• _What you should do_
For the data below, say how many lines contain "clamp". Only the number should be given.

──────── Data extracts

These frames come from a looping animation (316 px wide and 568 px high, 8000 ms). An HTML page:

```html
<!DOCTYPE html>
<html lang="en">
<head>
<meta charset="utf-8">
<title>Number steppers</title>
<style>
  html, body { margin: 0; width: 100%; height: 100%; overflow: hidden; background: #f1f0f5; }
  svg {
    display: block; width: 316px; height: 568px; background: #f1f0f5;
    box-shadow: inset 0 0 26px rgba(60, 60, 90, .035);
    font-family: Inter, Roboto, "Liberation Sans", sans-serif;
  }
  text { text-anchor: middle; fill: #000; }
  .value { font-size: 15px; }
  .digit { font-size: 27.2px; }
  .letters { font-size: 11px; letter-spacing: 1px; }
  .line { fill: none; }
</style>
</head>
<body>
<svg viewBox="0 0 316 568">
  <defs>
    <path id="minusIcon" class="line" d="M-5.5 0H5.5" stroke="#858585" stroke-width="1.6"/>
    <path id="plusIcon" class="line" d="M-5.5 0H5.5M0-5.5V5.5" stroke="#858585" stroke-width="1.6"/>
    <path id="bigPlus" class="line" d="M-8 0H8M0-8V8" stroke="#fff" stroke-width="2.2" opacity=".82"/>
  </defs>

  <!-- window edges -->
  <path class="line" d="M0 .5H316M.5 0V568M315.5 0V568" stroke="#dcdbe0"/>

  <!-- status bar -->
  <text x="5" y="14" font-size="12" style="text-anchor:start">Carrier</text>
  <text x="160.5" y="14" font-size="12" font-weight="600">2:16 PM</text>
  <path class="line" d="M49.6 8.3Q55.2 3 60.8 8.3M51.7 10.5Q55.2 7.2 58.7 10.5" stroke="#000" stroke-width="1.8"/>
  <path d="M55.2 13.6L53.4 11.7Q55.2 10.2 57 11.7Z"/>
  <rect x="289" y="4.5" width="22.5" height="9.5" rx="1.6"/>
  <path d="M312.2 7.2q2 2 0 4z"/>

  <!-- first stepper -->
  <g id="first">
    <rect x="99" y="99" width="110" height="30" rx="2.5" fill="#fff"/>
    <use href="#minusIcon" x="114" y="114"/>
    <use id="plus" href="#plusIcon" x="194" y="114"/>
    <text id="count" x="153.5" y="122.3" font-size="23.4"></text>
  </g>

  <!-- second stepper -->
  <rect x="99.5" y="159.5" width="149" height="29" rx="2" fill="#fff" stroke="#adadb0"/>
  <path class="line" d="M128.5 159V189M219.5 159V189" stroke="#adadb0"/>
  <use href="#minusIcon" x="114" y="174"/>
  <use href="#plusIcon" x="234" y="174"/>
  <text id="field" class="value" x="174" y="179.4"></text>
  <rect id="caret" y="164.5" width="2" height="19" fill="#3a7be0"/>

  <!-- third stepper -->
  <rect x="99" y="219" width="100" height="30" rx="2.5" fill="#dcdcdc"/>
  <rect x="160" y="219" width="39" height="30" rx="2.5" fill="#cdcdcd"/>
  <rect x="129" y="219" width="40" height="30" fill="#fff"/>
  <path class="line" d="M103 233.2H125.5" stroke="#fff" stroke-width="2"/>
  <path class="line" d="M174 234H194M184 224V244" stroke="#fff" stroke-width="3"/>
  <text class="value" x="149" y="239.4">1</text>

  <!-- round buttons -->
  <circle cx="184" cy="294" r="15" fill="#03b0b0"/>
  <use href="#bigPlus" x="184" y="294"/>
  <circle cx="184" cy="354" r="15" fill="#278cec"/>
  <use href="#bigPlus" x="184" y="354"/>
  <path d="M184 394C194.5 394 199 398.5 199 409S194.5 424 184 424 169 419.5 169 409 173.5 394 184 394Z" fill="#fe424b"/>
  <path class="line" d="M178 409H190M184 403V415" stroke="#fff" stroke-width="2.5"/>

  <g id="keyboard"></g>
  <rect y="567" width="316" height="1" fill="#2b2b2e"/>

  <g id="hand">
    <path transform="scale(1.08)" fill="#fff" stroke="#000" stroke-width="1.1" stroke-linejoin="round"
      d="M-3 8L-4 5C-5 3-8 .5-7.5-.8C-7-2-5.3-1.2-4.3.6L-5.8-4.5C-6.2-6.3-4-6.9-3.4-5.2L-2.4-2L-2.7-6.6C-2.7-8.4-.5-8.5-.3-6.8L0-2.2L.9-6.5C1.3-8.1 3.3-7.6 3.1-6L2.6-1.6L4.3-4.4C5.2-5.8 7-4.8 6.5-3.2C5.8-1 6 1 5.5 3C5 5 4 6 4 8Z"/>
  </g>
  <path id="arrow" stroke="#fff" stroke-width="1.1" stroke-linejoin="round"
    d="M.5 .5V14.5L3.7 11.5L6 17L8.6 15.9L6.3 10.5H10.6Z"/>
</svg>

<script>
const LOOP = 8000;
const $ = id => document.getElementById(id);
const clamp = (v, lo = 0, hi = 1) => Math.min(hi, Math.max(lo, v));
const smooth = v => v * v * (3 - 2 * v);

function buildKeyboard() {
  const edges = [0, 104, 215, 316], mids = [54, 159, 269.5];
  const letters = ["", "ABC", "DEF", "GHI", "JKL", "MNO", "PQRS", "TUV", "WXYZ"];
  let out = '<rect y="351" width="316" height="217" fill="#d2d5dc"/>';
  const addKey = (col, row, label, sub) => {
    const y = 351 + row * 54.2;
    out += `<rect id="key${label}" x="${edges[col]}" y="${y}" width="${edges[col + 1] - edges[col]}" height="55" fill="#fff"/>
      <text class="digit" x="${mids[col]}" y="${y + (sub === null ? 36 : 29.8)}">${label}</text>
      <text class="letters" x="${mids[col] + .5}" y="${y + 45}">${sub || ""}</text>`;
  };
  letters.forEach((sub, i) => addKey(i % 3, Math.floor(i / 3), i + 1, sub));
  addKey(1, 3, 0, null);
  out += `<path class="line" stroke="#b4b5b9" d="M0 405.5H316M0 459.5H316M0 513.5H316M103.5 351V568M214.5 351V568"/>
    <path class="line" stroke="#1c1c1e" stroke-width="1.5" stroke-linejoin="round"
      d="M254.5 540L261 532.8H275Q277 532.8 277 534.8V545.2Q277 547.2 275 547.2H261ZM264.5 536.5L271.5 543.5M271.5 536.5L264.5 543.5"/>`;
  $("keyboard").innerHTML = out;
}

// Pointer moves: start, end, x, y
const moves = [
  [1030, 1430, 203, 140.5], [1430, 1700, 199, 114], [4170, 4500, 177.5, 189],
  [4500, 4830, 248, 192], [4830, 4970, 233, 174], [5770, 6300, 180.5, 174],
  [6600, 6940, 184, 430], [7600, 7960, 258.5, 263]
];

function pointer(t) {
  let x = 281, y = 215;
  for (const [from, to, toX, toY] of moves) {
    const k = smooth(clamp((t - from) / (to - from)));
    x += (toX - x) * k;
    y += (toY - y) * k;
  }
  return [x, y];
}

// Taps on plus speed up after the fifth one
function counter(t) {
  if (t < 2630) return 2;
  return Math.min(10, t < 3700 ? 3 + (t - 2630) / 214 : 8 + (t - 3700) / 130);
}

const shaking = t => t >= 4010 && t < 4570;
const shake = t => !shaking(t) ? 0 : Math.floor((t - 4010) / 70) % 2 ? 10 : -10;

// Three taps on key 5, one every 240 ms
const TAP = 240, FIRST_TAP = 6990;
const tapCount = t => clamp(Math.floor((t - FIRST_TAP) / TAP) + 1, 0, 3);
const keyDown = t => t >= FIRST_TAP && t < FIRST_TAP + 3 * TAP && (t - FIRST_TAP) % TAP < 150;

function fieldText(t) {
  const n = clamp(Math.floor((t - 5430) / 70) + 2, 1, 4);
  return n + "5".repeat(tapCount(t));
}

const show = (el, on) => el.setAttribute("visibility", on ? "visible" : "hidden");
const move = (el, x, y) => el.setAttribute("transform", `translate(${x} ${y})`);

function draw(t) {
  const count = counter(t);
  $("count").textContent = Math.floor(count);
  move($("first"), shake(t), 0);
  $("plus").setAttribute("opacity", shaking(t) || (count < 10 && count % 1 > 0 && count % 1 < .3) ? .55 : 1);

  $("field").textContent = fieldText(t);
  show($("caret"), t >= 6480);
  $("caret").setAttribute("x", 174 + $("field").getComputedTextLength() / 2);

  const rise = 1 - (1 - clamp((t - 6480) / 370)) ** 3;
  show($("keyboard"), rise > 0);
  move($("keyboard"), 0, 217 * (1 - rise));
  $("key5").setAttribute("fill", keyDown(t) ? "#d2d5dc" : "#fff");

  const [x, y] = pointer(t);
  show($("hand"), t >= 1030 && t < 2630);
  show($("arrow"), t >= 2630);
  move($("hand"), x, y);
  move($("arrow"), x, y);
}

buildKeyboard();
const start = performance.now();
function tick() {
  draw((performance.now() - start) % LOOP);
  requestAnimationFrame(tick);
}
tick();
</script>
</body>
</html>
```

────────────────

• _Your response_
5